[Opening Source data section]

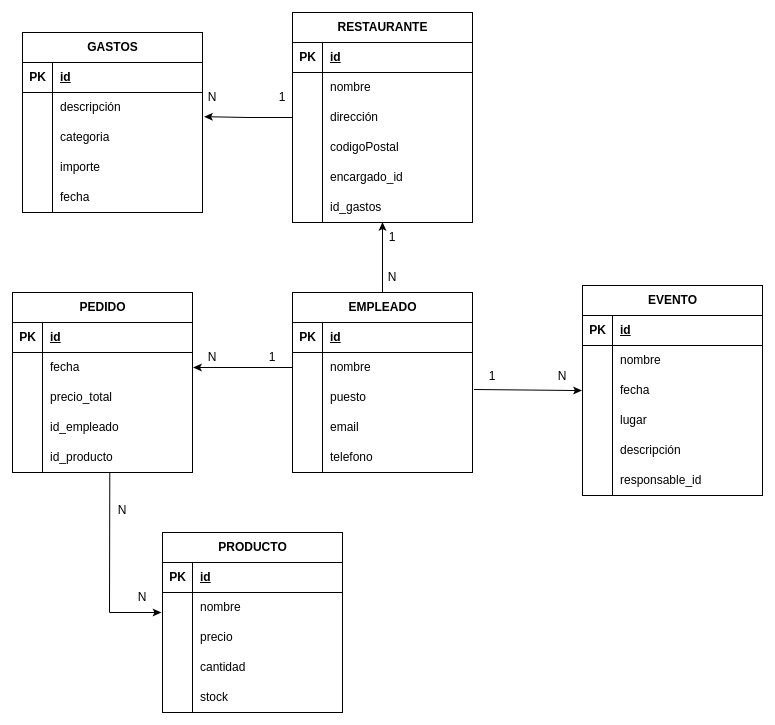
<!DOCTYPE html>
<html lang="es">
<head>
<meta charset="utf-8">
<title>Diagrama entidad-relación</title>
<style>
:root { --ink: #000; --paper: #fff; }
* { box-sizing: border-box; margin: 0; padding: 0; }
body { width: 775px; height: 725px; overflow: hidden; background: var(--paper); color: var(--ink); font: 12px/29px "Liberation Sans", Arial, sans-serif; }
.diagram { position: relative; width: 775px; height: 725px; overflow: hidden; background: var(--paper); }
.entity { position: absolute; width: 181px; border: 1px solid var(--ink); background: var(--paper); }
.entity h2 { height: 30px; border-bottom: 1px solid var(--ink); font-size: 12px; font-weight: 700; text-align: center; }
.row { display: grid; grid-template-columns: 30px 1fr; height: 30px; }
.row:last-child { height: 29px; }
.row span { border-right: 1px solid var(--ink); text-align: center; }
.row b, .row p { padding-left: 7px; white-space: nowrap; }
.key { border-bottom: 1px solid var(--ink); font-weight: 700; }
.key b { text-decoration: underline; }
#gastos { left: 22px; top: 32px; }
#restaurante { left: 292px; top: 12px; }
#pedido { left: 12px; top: 292px; }
#empleado { left: 292px; top: 292px; }
#evento { left: 582px; top: 285px; }
#producto { left: 162px; top: 532px; }
.connectors { position: absolute; left: 0; top: 0; }
.connectors .line { fill: none; stroke: var(--ink); stroke-width: 1; }
.cardinality { position: absolute; width: 20px; height: 20px; line-height: 20px; text-align: center; transform: translate(-50%, -50%); }
</style>
</head>
<body>
<main class="diagram">
  <section class="entity" id="gastos">
    <h2>GASTOS</h2>
    <div class="row key"><span>PK</span><b>id</b></div>
    <div class="row"><span></span><p>descripción</p></div>
    <div class="row"><span></span><p>categoria</p></div>
    <div class="row"><span></span><p>importe</p></div>
    <div class="row"><span></span><p>fecha</p></div>
  </section>

  <section class="entity" id="restaurante">
    <h2>RESTAURANTE</h2>
    <div class="row key"><span>PK</span><b>id</b></div>
    <div class="row"><span></span><p>nombre</p></div>
    <div class="row"><span></span><p>dirección</p></div>
    <div class="row"><span></span><p>codigoPostal</p></div>
    <div class="row"><span></span><p>encargado_id</p></div>
    <div class="row"><span></span><p>id_gastos</p></div>
  </section>

  <section class="entity" id="pedido">
    <h2>PEDIDO</h2>
    <div class="row key"><span>PK</span><b>id</b></div>
    <div class="row"><span></span><p>fecha</p></div>
    <div class="row"><span></span><p>precio_total</p></div>
    <div class="row"><span></span><p>id_empleado</p></div>
    <div class="row"><span></span><p>id_producto</p></div>
  </section>

  <section class="entity" id="empleado">
    <h2>EMPLEADO</h2>
    <div class="row key"><span>PK</span><b>id</b></div>
    <div class="row"><span></span><p>nombre</p></div>
    <div class="row"><span></span><p>puesto</p></div>
    <div class="row"><span></span><p>email</p></div>
    <div class="row"><span></span><p>telefono</p></div>
  </section>

  <section class="entity" id="evento">
    <h2>EVENTO</h2>
    <div class="row key"><span>PK</span><b>id</b></div>
    <div class="row"><span></span><p>nombre</p></div>
    <div class="row"><span></span><p>fecha</p></div>
    <div class="row"><span></span><p>lugar</p></div>
    <div class="row"><span></span><p>descripción</p></div>
    <div class="row"><span></span><p>responsable_id</p></div>
  </section>

  <section class="entity" id="producto">
    <h2>PRODUCTO</h2>
    <div class="row key"><span>PK</span><b>id</b></div>
    <div class="row"><span></span><p>nombre</p></div>
    <div class="row"><span></span><p>precio</p></div>
    <div class="row"><span></span><p>cantidad</p></div>
    <div class="row"><span></span><p>stock</p></div>
  </section>

  <svg class="connectors" width="775" height="725" viewBox="0 0 775 725" aria-hidden="true">
    <defs>
      <path id="arrowhead" d="M0 0L-9 4L-7 0L-9 -4Z"/>
    </defs>
    <path class="line" d="M292 117.5H248L211 116.8"/>
    <use href="#arrowhead" transform="translate(204 116.7) rotate(181)"/>
    <path class="line" d="M382.5 292V229"/>
    <use href="#arrowhead" transform="translate(382.5 222) rotate(-90)"/>
    <path class="line" d="M292 367.5H200"/>
    <use href="#arrowhead" transform="translate(193 367.5) rotate(180)"/>
    <path class="line" d="M474 389.5L575 390.5"/>
    <use href="#arrowhead" transform="translate(582 390.5)"/>
    <path class="line" d="M109.8 473L109.5 612.5H155"/>
    <use href="#arrowhead" transform="translate(161.5 612.5)"/>
  </svg>

  <span class="cardinality" style="left:212px;top:97px">N</span>
  <span class="cardinality" style="left:282px;top:97px">1</span>
  <span class="cardinality" style="left:392px;top:237px">1</span>
  <span class="cardinality" style="left:392px;top:277px">N</span>
  <span class="cardinality" style="left:212px;top:357px">N</span>
  <span class="cardinality" style="left:272px;top:357px">1</span>
  <span class="cardinality" style="left:492px;top:376px">1</span>
  <span class="cardinality" style="left:562px;top:376px">N</span>
  <span class="cardinality" style="left:122px;top:510px">N</span>
  <span class="cardinality" style="left:142px;top:597px">N</span>
</main>
</body>
</html>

[Closing Source data section]

Task details
Return all of the entries word for word, but omit the pictures.

Solution for this task
<!DOCTYPE html>
<html lang="es">
<head>
<meta charset="utf-8">
<title>Diagrama entidad-relación</title>
<style>
:root { --ink: #000; --paper: #fff; }
* { box-sizing: border-box; margin: 0; padding: 0; }
body { width: 775px; height: 725px; overflow: hidden; background: var(--paper); color: var(--ink); font: 12px/29px "Liberation Sans", Arial, sans-serif; }
.diagram { position: relative; width: 775px; height: 725px; overflow: hidden; background: var(--paper); }
.entity { position: absolute; width: 181px; border: 1px solid var(--ink); background: var(--paper); }
.entity h2 { height: 30px; border-bottom: 1px solid var(--ink); font-size: 12px; font-weight: 700; text-align: center; }
.row { display: grid; grid-template-columns: 30px 1fr; height: 30px; }
.row:last-child { height: 29px; }
.row span { border-right: 1px solid var(--ink); text-align: center; }
.row b, .row p { padding-left: 7px; white-space: nowrap; }
.key { border-bottom: 1px solid var(--ink); font-weight: 700; }
.key b { text-decoration: underline; }
#gastos { left: 22px; top: 32px; }
#restaurante { left: 292px; top: 12px; }
#pedido { left: 12px; top: 292px; }
#empleado { left: 292px; top: 292px; }
#evento { left: 582px; top: 285px; }
#producto { left: 162px; top: 532px; }
.connectors { position: absolute; left: 0; top: 0; }
.connectors .line { fill: none; stroke: var(--ink); stroke-width: 1; }
.cardinality { position: absolute; width: 20px; height: 20px; line-height: 20px; text-align: center; transform: translate(-50%, -50%); }
</style>
</head>
<body>
<main class="diagram">
  <section class="entity" id="gastos">
    <h2>GASTOS</h2>
    <div class="row key"><span>PK</span><b>id</b></div>
    <div class="row"><span></span><p>descripción</p></div>
    <div class="row"><span></span><p>categoria</p></div>
    <div class="row"><span></span><p>importe</p></div>
    <div class="row"><span></span><p>fecha</p></div>
  </section>

  <section class="entity" id="restaurante">
    <h2>RESTAURANTE</h2>
    <div class="row key"><span>PK</span><b>id</b></div>
    <div class="row"><span></span><p>nombre</p></div>
    <div class="row"><span></span><p>dirección</p></div>
    <div class="row"><span></span><p>codigoPostal</p></div>
    <div class="row"><span></span><p>encargado_id</p></div>
    <div class="row"><span></span><p>id_gastos</p></div>
  </section>

  <section class="entity" id="pedido">
    <h2>PEDIDO</h2>
    <div class="row key"><span>PK</span><b>id</b></div>
    <div class="row"><span></span><p>fecha</p></div>
    <div class="row"><span></span><p>precio_total</p></div>
    <div class="row"><span></span><p>id_empleado</p></div>
    <div class="row"><span></span><p>id_producto</p></div>
  </section>

  <section class="entity" id="empleado">
    <h2>EMPLEADO</h2>
    <div class="row key"><span>PK</span><b>id</b></div>
    <div class="row"><span></span><p>nombre</p></div>
    <div class="row"><span></span><p>puesto</p></div>
    <div class="row"><span></span><p>email</p></div>
    <div class="row"><span></span><p>telefono</p></div>
  </section>

  <section class="entity" id="evento">
    <h2>EVENTO</h2>
    <div class="row key"><span>PK</span><b>id</b></div>
    <div class="row"><span></span><p>nombre</p></div>
    <div class="row"><span></span><p>fecha</p></div>
    <div class="row"><span></span><p>lugar</p></div>
    <div class="row"><span></span><p>descripción</p></div>
    <div class="row"><span></span><p>responsable_id</p></div>
  </section>

  <section class="entity" id="producto">
    <h2>PRODUCTO</h2>
    <div class="row key"><span>PK</span><b>id</b></div>
    <div class="row"><span></span><p>nombre</p></div>
    <div class="row"><span></span><p>precio</p></div>
    <div class="row"><span></span><p>cantidad</p></div>
    <div class="row"><span></span><p>stock</p></div>
  </section>

  <svg class="connectors" width="775" height="725" viewBox="0 0 775 725" aria-hidden="true">
    <defs>
      <path id="arrowhead" d="M0 0L-9 4L-7 0L-9 -4Z"/>
    </defs>
    <path class="line" d="M292 117.5H248L211 116.8"/>
    <use href="#arrowhead" transform="translate(204 116.7) rotate(181)"/>
    <path class="line" d="M382.5 292V229"/>
    <use href="#arrowhead" transform="translate(382.5 222) rotate(-90)"/>
    <path class="line" d="M292 367.5H200"/>
    <use href="#arrowhead" transform="translate(193 367.5) rotate(180)"/>
    <path class="line" d="M474 389.5L575 390.5"/>
    <use href="#arrowhead" transform="translate(582 390.5)"/>
    <path class="line" d="M109.8 473L109.5 612.5H155"/>
    <use href="#arrowhead" transform="translate(161.5 612.5)"/>
  </svg>

  <span class="cardinality" style="left:212px;top:97px">N</span>
  <span class="cardinality" style="left:282px;top:97px">1</span>
  <span class="cardinality" style="left:392px;top:237px">1</span>
  <span class="cardinality" style="left:392px;top:277px">N</span>
  <span class="cardinality" style="left:212px;top:357px">N</span>
  <span class="cardinality" style="left:272px;top:357px">1</span>
  <span class="cardinality" style="left:492px;top:376px">1</span>
  <span class="cardinality" style="left:562px;top:376px">N</span>
  <span class="cardinality" style="left:122px;top:510px">N</span>
  <span class="cardinality" style="left:142px;top:597px">N</span>
</main>
</body>
</html>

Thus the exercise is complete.